Working with the Water Well Program will entail supporting management and implementation of the program, community consultations for well placement, monitoring and evaluation for existing wells, outreach to schools and health centres, support with technology, etc. No prior knowledge with regards to the well program is necessary. Interns will develop this knowledge on the job. They will learn about how to determine which sites are the best for drilling and will be encouraged to think about the issue of water in light of climate change and growing populations.
Additionally, schools often get resources donated with good intentions from Canadian organizations, but if there is no training and support, the resources can go unused. For this reason, technology support is an area where interns are needed.

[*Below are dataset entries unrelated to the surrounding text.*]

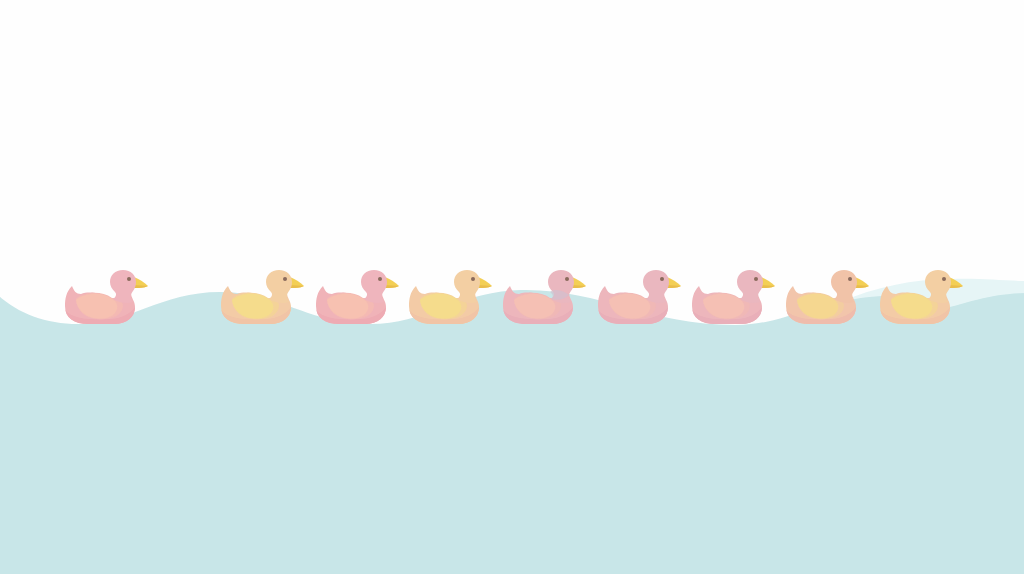
<!DOCTYPE html>
<html lang="en">
<head>
<meta charset="utf-8">
<title>Ducks in a row</title>
<style>
  :root {
    --sky: #fefefe;
    --water: #c8e6e8;
    --water-pale: #e6f5f6;
    --beak: #f3cf55;
    --eye: #8a6a5c;
  }
  html, body { margin: 0; width: 1024px; height: 574px; overflow: hidden; background: var(--sky); }
  svg { display: block; }
  .pink { --head: #efb5bd; --body: #f0b3b8; --base: #eeabb3; --wing: #f7c1b1; --wing-edge: #f4b9b3; }
  .rose { --head: #eab7bf; --body: #edb6bc; --base: #e9afb9; --wing: #f5c0b4; --wing-edge: #f0b8b6; }
  .yellow { --head: #f3cfa3; --body: #f3cba6; --base: #f1c4a6; --wing: #f5dc8c; --wing-edge: #f4d398; }
  .peach { --head: #f1c3a8; --body: #f2c5ab; --base: #efbcac; --wing: #f5d790; --wing-edge: #f3cda0; }
  .duck-body { fill: var(--body); }
  .duck-base { fill: var(--base); }
  .duck-head { fill: var(--head); }
  .duck-wing-edge { fill: var(--wing-edge); }
  .duck-wing { fill: var(--wing); }
  .duck-beak { fill: var(--beak); }
  .duck-beak-shade { fill: #e9bd4c; }
  .duck-eye { fill: var(--eye); }
</style>
</head>
<body>
<svg width="1024" height="574" viewBox="0 0 1024 574" role="img" aria-label="Nine pink and yellow ducks swimming in a row on pale blue waves">
  <defs>
    <filter id="soft" x="-5%" y="-5%" width="110%" height="110%"><feGaussianBlur stdDeviation="0.5"/></filter>
    <clipPath id="body-clip">
      <path d="M7 17C1 23 0 30 0 37C0 49 9 55 24 55H49C62 55 70 48 70 38C70 32 66 29 66 25L46 20C50 26 50 29 47 31C38 27 27 28 18 28C12 27 9 24 7 17Z"/>
    </clipPath>
    <g id="duck">
      <path class="duck-beak" d="M69 8C74 10 79 13 83 17C79 19 74 19 68 19Z"/>
      <path class="duck-beak-shade" d="M69 16L83 17C79 19 74 19 68 19Z"/>
      <path class="duck-body" d="M7 17C1 23 0 30 0 37C0 49 9 55 24 55H49C62 55 70 48 70 38C70 32 66 29 66 24L50 21C52 26 51 29 47 30C38 24 24 22 16 25C11 25 9 22 7 17Z"/>
      <path class="duck-base" clip-path="url(#body-clip)" d="M0 41C8 51 30 51 46 50C57 49 65 45 70 38V56H0Z"/>
      <path class="duck-wing-edge" d="M11 30C18 23 36 21 47 29C56 29 60 34 57 41C53 49 42 51 32 50C20 49 12 42 11 30Z"/>
      <path class="duck-wing" d="M11 31C18 24 36 22 46 29C53 33 54 39 50 44C45 50 35 50 28 49C18 46 12 40 11 31Z"/>
      <path class="duck-head" d="M58 1C66 1 71 6 71 13C71 20 67 22 66 26C65 29 67 31 68 33C62 35 54 34 48 30C52 28 52 25 50 23C47 20 45 17 45 13C45 6 50 1 58 1Z"/>
      <circle class="duck-eye" cx="64" cy="10" r="2"/>
    </g>
  </defs>

  <rect width="1024" height="574" fill="var(--sky)"/>

  <g id="waves" filter="url(#soft)">
    <path fill="var(--water-pale)" d="M840 302C876 287 912 279 952 279C982 278 1002 281 1030 281V330H840Z"/>
    <path fill="var(--water)" d="M-6 291C14 312 44 324 78 324C130 324 160 292 220 292C280 292 308 324 370 324C430 324 458 290 526 290C600 290 650 325 735 325C785 325 815 300 882 296C905 295 920 309 942 309C968 303 990 293 1030 293V580H-6Z"/>
  </g>

  <g id="ducks" filter="url(#soft)">
    <use class="pink" href="#duck" x="65" y="269"/>
    <use class="yellow" href="#duck" x="221" y="269"/>
    <use class="pink" href="#duck" x="316" y="269"/>
    <use class="yellow" href="#duck" x="409" y="269"/>
    <use class="rose" href="#duck" x="503" y="269"/>
    <path id="neck-tint" fill="#cfc0cf" opacity="0.65" d="M550 292C556 288 564 291 569 295C565 299 558 301 551 299C554 297 553 294 550 292Z"/>
    <use class="rose" href="#duck" x="598" y="269"/>
    <use class="rose" href="#duck" x="692" y="269"/>
    <use class="peach" href="#duck" x="786" y="269"/>
    <use class="yellow" href="#duck" x="880" y="269"/>
  </g>
</svg>
</body>
</html>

At the beginning of the internship, interns will be required to set goals to support the development of the camp during their time as residents. This may include organizing events for local youth, organizing knowledge exchanges, collaborating with local artists to create murals, collaborating with artisanal workers in the community to create local sourced resources, learning about the local fauna and flora and gardening, and other physical and social ways that will support the continual improvement of the camp as an inspiring, resourceful hub for the community.

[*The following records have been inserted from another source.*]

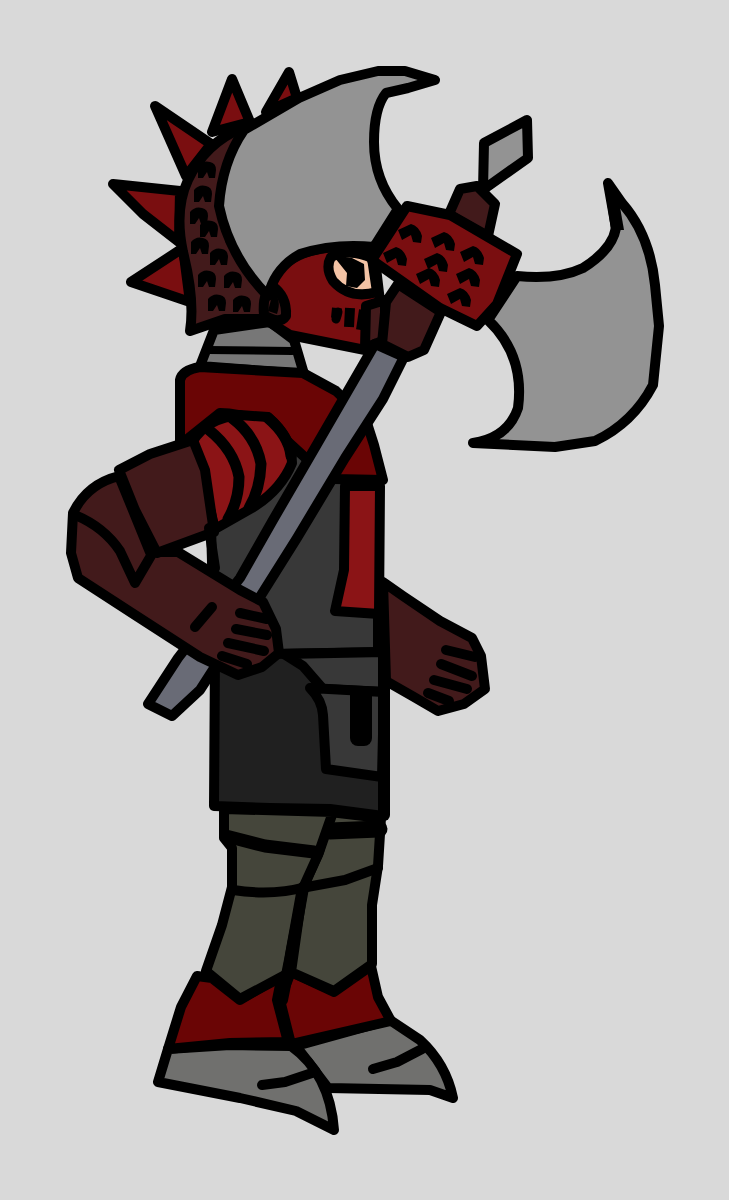
<!DOCTYPE html>
<html lang="en">
<head>
<meta charset="utf-8">
<title>Axe warrior</title>
<style>
:root {
  --ground: #d9d9d9;
  --ink: #000;
  --steel: #939393;
  --boot-steel: #70706e;
  --neck: #777;
  --shaft: #696b76;
  --red: #7a0e10;
  --deep-red: #6a0505;
  --sash: #8b1416;
  --leather: #421a1b;
  --tunic: #383838;
  --skirt: #202020;
  --trouser: #45463b;
  --skin: #f3c3a5;
}
html, body { margin: 0; height: 100%; overflow: hidden; background: var(--ground); }
svg { display: block; width: 729px; height: 1200px; }
.figure { stroke: var(--ink); stroke-width: 10; stroke-linejoin: round; stroke-linecap: round; fill: none; }
.steel { fill: var(--steel); }
.boot { fill: var(--boot-steel); }
.neck { fill: var(--neck); }
.shaft { fill: var(--shaft); }
.red { fill: var(--red); }
.deep-red { fill: var(--deep-red); }
.sash { fill: var(--sash); }
.leather { fill: var(--leather); }
.tunic { fill: var(--tunic); }
.skirt { fill: var(--skirt); }
.trouser { fill: var(--trouser); }
.skin { fill: var(--skin); }
.solid { fill: var(--ink); stroke: none; }
.fine { stroke-width: 8; }
.heavy { stroke-width: 13; }
</style>
</head>
<body>
<svg viewBox="0 0 729 1200" role="img" aria-label="Armoured warrior in a spiked red helmet holding a large double-bladed axe">
  <defs>
    <path id="scale" class="solid" d="M-12 -5 L1 -11 Q9 -9 12 1 L11 8 L3 7 L1 0 L-8 5 Z"/>
    <path id="stud" class="solid" d="M-9 -4 Q-4 -10 3 -8 Q9 -7 9 0 L8 8 L2 8 L0 2 L-4 8 L-9 8 Z"/>
  </defs>
  <rect width="729" height="1200" fill="var(--ground)"/>

  <g class="figure">
    <g id="far-arm">
      <path class="leather" d="M383 582 L403 596 L440 621 L472 638 L481 656 L485 689 L464 704 L438 711 L414 697 L386 681 Z"/>
      <path d="M446 650 L475 657 M441 664 L472 676 M434 680 L467 689 M428 693 L449 701"/>
    </g>

    <g id="far-leg">
      <path class="boot" d="M296 1046 L390 1020 L420 1040 Q446 1064 453 1098 L430 1090 L328 1088 Z"/>
      <path class="deep-red" d="M291 972 L334 992 L371 966 L378 997 L391 1021 L291 1044 L280 1000 Z"/>
      <path class="trouser" d="M330 812 L381 818 L378 866 L372 905 L372 964 L334 991 L291 972 L303 888 L319 852 Z"/>
      <path d="M307 887 L345 880 L378 868"/>
      <path d="M330 831 L379 829" stroke-width="17"/>
      <path d="M373 1069 L397 1062 L422 1049"/>
    </g>

    <g id="near-leg">
      <path class="boot" d="M168 1049 L230 1045 L291 1046 Q330 1074 334 1130 L296 1111 L240 1098 L158 1082 Z"/>
      <path class="deep-red" d="M197 976 L212 978 L240 1000 L282 975 L277 1000 L288 1042 L230 1043 L168 1049 L181 1007 Z"/>
      <path class="trouser" d="M224 809 L333 812 L318 855 L303 888 L291 950 L287 974 L240 999 L206 971 L222 925 L232 887 L232 848 L224 838 Z"/>
      <path d="M233 890 Q272 896 306 887"/>
      <path class="heavy" d="M226 836 L265 846 L314 852"/>
      <path d="M303 888 L290 960 L282 1000" stroke-width="12"/>
      <path d="M262 1085 L285 1082 L315 1072"/>
    </g>

    <g id="torso">
      <path class="tunic" d="M210 490 L290 410 L378 480 L378 655 L290 654 L215 670 Z"/>
      <path class="sash" d="M345 486 L380 486 L379 614 L335 611 L344 570 Z"/>
      <path class="skirt" d="M215 655 L384 652 L383 816 L330 809 L270 808 L214 806 Z"/>
      <path class="tunic" d="M284 654 L384 652 L384 692 L323 689 L303 666 Z"/>
      <path class="tunic" d="M310 688 L384 692 L382 777 L326 769 L323 715 Q322 700 310 688 Z"/>
      <rect class="solid" x="350" y="686" width="22" height="60" rx="8"/>
      <path d="M384 650 L384 815" stroke-width="12"/>
    </g>

    <g id="neck">
      <path class="neck" d="M214 330 L270 322 L294 340 L304 374 L200 366 Z"/>
      <path class="fine" d="M208 350 L292 351"/>
    </g>

    <g id="mantle">
      <path class="deep-red" d="M180 380 Q182 370 200 367 L303 373 L336 391 L366 420 L374 445 L383 480 L334 479 L310 462 L286 440 Q260 414 220 413 L180 445 Z"/>
    </g>

    <g id="helmet">
      <path class="red" d="M155 106 L211 144 L186 176 Z"/>
      <path class="red" d="M212 132 L232 79 L250 122 Z"/>
      <path class="red" d="M266 112 L289 72 L297 98 Z"/>
      <path class="red" d="M113 184 L180 191 L179 242 L143 214 Z"/>
      <path class="red" d="M183 248 L131 282 L190 302 Z"/>
      <path class="leather" d="M242 128 Q205 143 188 180 Q174 210 183 252 Q195 300 190 331 L225 319 L270 319 L272 290 L230 240 Z"/>
      <g>
        <use href="#stud" x="207" y="170"/>
        <use href="#stud" x="203" y="194"/>
        <use href="#stud" x="199" y="216"/>
        <use href="#stud" x="209" y="229"/>
        <use href="#stud" x="200" y="246"/>
        <use href="#stud" x="219" y="257"/>
        <use href="#stud" x="207" y="279"/>
        <use href="#stud" x="233" y="280"/>
        <use href="#stud" x="217" y="303"/>
        <use href="#stud" x="242" y="304"/>
      </g>
      <path class="red" d="M274 276 Q290 252 330 247 L374 250 L379 293 L384 330 L365 350 L290 335 L266 320 Z"/>
      <path class="leather" d="M272 286 Q287 296 286 316 Q280 325 264 315 Q262 294 272 286 Z"/>
      <path class="solid" d="M273 292 Q282 299 277 314 L268 311 Z"/>
      <path class="leather" d="M366 306 L385 300 L385 340 L365 348 Z"/>
      <path class="skin" d="M331 257 Q350 248 372 258 L377 292 Q350 300 333 281 Q325 268 331 257 Z"/>
      <path class="solid" d="M335 258 L352 258 L364 264 L365 280 L357 288 L346 286 L347 273 Z"/>
      <path d="M337 308 L336 318 M350 308 L349 327 M364 310 L361 330" stroke-linecap="butt"/>
      <path d="M338 312 L336 319" stroke-width="9"/>
    </g>

    <g id="axe">
      <path class="steel" d="M435 80 L405 71 L378 71 L340 80 L299 98 L244 130 Q222 162 219 206 Q230 258 268 296 Q275 268 300 254 Q335 243 374 247 L398 209 Q374 180 374 142 Q374 108 386 93 L408 88 Z"/>
      <path class="steel" d="M608 183 L622 203 Q650 235 655 285 L659 326 L653 385 Q633 423 595 441 L555 447 L473 443 Q508 438 518 408 Q525 355 488 320 L517 276 Q558 280 583 268 Q612 250 616 228 Z"/>
      <path class="solid" d="M604 181 L617 190 L624 230 L611 230 Z"/>
      <path class="steel" d="M483 190 L484 143 L527 120 L528 158 L487 187 Z"/>
      <path class="leather" d="M449 214 L460 189 L477 186 L495 204 L488 236 Z"/>
      <path class="shaft" d="M375 344 L404 357 L383 399 L345 458 L297 538 L258 600 L200 690 L172 716 L148 704 L178 658 L240 578 L273 520 L316 446 Z"/>
      <path class="leather" d="M398 284 L441 312 L424 350 L408 357 L382 344 L386 302 Z"/>
      <path class="red" d="M407 206 L450 215 L517 254 L497 304 L477 326 L440 308 L372 260 Z"/>
      <g>
        <use href="#scale" x="410" y="235"/>
        <use href="#scale" x="443" y="243"/>
        <use href="#scale" x="472" y="257"/>
        <use href="#scale" x="395" y="258"/>
        <use href="#scale" x="436" y="264"/>
        <use href="#scale" x="468" y="279"/>
        <use href="#scale" x="428" y="279"/>
        <use href="#scale" x="459" y="299"/>
      </g>
    </g>

    <g id="near-arm">
      <path class="sash" d="M193 441 Q207 418 240 415 L268 417 Q292 438 292 463 Q281 490 252 508 L215 529 Z"/>
      <path d="M209 430 Q234 450 239 477 Q239 500 228 519 M232 418 Q256 436 261 464 Q260 490 249 508 M268 418 Q289 436 291 456" stroke-width="11"/>
      <path class="leather" d="M73 513 Q87 484 119 476 L150 552 L178 552 L240 590 L263 602 L276 629 L279 653 L262 667 L238 675 L200 657 L135 615 L78 578 L71 553 Z"/>
      <path d="M75 515 Q104 527 120 551 L135 583 L152 554"/>
      <path class="leather" d="M119 470 L150 454 L193 440 L205 470 L214 532 L157 553 L135 510 Z"/>
      <path d="M212 607 L195 627 M240 613 L267 619 M236 629 L267 635 M228 643 L264 651 M222 656 L247 664"/>
      <path d="M209 528 L215 568"/>
    </g>
  </g>
</svg>
</body>
</html>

Interns will spent a significant amount of time engaging in cultural exchanges within the community and are encouraged to organize evenings and exchanges of their home, using the centre as a hub.
Required Skills/Characteristics: The internship team of 4 will need to collectively comprise of the following:

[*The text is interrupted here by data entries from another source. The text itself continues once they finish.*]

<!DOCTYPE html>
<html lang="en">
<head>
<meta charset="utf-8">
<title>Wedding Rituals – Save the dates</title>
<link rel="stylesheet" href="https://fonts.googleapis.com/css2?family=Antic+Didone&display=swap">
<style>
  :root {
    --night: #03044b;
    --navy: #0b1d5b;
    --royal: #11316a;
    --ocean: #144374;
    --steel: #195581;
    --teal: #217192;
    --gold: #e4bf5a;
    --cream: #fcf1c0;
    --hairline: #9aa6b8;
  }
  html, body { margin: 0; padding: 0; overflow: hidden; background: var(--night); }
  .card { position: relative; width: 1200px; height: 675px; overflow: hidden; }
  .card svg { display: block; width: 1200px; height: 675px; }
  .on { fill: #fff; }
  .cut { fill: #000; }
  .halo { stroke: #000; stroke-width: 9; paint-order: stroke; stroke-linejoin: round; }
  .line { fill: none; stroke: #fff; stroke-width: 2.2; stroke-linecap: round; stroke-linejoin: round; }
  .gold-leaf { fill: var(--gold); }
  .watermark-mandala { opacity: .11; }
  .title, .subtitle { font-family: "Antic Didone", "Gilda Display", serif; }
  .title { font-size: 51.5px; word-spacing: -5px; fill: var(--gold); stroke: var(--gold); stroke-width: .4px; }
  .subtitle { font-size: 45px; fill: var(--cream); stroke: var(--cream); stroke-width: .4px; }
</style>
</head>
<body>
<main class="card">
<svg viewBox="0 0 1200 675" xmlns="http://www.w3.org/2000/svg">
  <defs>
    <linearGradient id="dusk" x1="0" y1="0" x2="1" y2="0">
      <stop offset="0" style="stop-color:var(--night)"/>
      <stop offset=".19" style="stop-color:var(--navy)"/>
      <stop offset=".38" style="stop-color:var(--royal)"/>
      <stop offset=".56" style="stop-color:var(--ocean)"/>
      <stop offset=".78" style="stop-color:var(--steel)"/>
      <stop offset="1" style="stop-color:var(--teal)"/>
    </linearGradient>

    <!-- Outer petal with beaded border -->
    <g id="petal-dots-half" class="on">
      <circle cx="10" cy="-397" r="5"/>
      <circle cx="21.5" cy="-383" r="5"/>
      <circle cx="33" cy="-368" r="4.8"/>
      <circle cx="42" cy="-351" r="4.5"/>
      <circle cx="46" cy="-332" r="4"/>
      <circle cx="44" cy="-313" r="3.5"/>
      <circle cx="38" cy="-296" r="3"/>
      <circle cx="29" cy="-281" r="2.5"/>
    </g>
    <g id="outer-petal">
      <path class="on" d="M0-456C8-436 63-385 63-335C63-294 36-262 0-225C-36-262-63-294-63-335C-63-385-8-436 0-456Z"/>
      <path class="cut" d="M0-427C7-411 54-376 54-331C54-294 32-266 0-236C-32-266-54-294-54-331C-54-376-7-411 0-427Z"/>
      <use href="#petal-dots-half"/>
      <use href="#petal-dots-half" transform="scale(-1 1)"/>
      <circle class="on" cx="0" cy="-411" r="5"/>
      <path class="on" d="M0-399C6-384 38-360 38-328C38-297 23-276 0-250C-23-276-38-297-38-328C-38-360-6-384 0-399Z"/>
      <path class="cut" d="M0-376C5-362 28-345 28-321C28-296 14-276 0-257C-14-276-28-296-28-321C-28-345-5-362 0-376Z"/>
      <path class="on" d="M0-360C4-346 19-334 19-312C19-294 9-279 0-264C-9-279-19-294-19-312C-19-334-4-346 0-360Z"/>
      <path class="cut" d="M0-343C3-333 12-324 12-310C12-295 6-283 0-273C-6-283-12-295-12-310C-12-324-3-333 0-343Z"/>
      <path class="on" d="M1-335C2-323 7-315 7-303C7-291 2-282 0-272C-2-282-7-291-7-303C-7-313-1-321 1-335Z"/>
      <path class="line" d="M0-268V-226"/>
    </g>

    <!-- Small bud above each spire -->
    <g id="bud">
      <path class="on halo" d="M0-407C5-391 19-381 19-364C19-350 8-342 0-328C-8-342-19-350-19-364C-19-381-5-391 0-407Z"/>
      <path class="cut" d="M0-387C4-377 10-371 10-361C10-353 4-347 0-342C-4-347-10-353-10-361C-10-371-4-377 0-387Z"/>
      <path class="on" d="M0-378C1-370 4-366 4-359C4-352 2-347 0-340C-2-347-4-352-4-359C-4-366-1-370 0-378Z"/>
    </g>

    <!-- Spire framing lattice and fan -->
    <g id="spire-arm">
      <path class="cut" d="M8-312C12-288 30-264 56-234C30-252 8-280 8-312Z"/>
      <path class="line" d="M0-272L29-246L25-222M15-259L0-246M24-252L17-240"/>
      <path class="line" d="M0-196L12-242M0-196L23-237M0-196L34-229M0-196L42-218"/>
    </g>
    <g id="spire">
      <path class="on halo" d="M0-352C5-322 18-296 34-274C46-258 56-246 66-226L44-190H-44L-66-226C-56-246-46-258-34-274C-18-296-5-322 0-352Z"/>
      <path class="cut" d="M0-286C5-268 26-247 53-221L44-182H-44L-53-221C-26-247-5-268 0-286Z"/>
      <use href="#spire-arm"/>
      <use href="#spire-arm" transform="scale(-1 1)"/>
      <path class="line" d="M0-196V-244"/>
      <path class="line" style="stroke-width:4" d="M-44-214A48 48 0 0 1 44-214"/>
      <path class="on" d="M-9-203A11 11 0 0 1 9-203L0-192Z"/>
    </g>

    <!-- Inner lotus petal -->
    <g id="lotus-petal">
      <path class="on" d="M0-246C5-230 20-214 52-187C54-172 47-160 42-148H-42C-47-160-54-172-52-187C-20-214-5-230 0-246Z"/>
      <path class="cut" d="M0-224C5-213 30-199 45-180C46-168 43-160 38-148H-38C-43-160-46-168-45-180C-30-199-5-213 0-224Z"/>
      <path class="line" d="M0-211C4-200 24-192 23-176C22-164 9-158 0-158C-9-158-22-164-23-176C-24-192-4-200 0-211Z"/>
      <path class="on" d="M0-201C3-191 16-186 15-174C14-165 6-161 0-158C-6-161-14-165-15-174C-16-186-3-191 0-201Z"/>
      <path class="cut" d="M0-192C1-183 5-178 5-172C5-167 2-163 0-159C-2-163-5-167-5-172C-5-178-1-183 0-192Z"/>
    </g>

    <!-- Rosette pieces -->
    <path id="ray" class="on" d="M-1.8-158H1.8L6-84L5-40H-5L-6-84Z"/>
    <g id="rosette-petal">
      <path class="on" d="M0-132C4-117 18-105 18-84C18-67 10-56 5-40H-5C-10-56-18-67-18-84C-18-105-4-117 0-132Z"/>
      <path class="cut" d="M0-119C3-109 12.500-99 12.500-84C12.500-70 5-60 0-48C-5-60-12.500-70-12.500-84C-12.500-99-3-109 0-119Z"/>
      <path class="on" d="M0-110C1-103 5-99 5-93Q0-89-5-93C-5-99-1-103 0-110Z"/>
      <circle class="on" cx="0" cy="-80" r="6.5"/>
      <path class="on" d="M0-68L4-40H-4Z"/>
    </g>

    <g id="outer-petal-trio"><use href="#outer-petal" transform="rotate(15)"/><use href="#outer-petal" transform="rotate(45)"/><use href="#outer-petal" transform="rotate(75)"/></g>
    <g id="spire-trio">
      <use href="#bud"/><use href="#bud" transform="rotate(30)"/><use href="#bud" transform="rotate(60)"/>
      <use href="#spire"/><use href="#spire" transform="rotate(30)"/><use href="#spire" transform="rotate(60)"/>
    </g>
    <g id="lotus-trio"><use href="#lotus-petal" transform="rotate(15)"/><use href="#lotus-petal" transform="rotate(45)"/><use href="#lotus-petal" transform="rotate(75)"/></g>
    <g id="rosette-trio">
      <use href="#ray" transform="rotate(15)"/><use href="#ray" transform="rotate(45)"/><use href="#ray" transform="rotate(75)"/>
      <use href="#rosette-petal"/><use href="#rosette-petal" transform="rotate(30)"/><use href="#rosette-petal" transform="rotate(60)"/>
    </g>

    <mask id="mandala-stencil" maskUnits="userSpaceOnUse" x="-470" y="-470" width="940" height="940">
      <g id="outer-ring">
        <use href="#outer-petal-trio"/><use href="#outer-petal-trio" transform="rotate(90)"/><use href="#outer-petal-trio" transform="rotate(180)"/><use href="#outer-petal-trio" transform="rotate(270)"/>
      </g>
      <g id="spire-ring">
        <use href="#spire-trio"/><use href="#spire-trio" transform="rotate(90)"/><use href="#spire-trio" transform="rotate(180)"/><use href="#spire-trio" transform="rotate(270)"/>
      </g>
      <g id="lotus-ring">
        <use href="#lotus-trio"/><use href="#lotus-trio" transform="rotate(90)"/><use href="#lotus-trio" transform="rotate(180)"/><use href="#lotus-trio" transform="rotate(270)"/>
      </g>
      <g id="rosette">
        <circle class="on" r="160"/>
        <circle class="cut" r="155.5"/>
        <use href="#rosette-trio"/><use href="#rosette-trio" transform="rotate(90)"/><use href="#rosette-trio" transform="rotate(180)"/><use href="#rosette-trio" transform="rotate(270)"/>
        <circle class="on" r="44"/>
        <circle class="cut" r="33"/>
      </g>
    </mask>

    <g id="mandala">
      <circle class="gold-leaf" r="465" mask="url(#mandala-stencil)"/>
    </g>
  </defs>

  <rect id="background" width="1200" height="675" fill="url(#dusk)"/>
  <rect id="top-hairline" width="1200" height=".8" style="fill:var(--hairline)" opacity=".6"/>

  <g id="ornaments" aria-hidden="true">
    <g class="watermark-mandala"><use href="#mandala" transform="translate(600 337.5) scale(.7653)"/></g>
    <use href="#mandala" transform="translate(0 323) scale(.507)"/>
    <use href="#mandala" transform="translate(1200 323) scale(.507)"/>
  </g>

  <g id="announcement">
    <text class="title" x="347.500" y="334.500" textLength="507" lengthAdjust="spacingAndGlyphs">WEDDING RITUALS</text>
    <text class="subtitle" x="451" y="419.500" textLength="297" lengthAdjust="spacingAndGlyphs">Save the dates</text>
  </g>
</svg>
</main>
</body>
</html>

- (Essential) Able to adapt to new and different cultures
- (Essential) Ability to work well with a Team
- Skills in Youth Engagement
- Ability to work with the Public and Promotion
- Comfortable using computers, technology, and social media
- Basic Graphic Design Skills
- Communication Skills
- Experience/Abilities in Event Planning
- Passion around working with youth
- Experience in the Natural Sciences
- Able to provide a Criminal Record Check and Child Abuse Screening
- CPR/First Aid Training an Asset
- (Essential) All interns selected for this placement will need to be flexible, patient, and be able to go with the flow.
- Be independent and proactive
- Patient and mindful of cultural differences
The RVRC has two full time employees on site at all times- the general site manager and the facilities supervisor. There are several schools and one health clinic located close to the centre and the teachers and headmasters at these schools work in partnership with the centre manager and partners on programing. The centre manager, most contract employees and the education partners all speak English. Participants of the IIIYP will stay on-site at the RVRC. This facility provides a safe place to stay and the community partners would have many contacts with organizations throughout the area. After the initial orientation and acclimation to the area, participants would be monitored on a weekly basis both at the facility and via long distance through phone calls or Skype. Internet is available and accessible at the facility and cell phone coverage is good. The camp is located in a rural area. Interns will spend a lot of time walking and in the outdoors.
IIY cohort 1 interns Owen Gould, Roman Levi, Cassidy McKellop and Maisyn Sock pose for a photo with school children in Mosoriot, Kenya.
Tags: Program 2019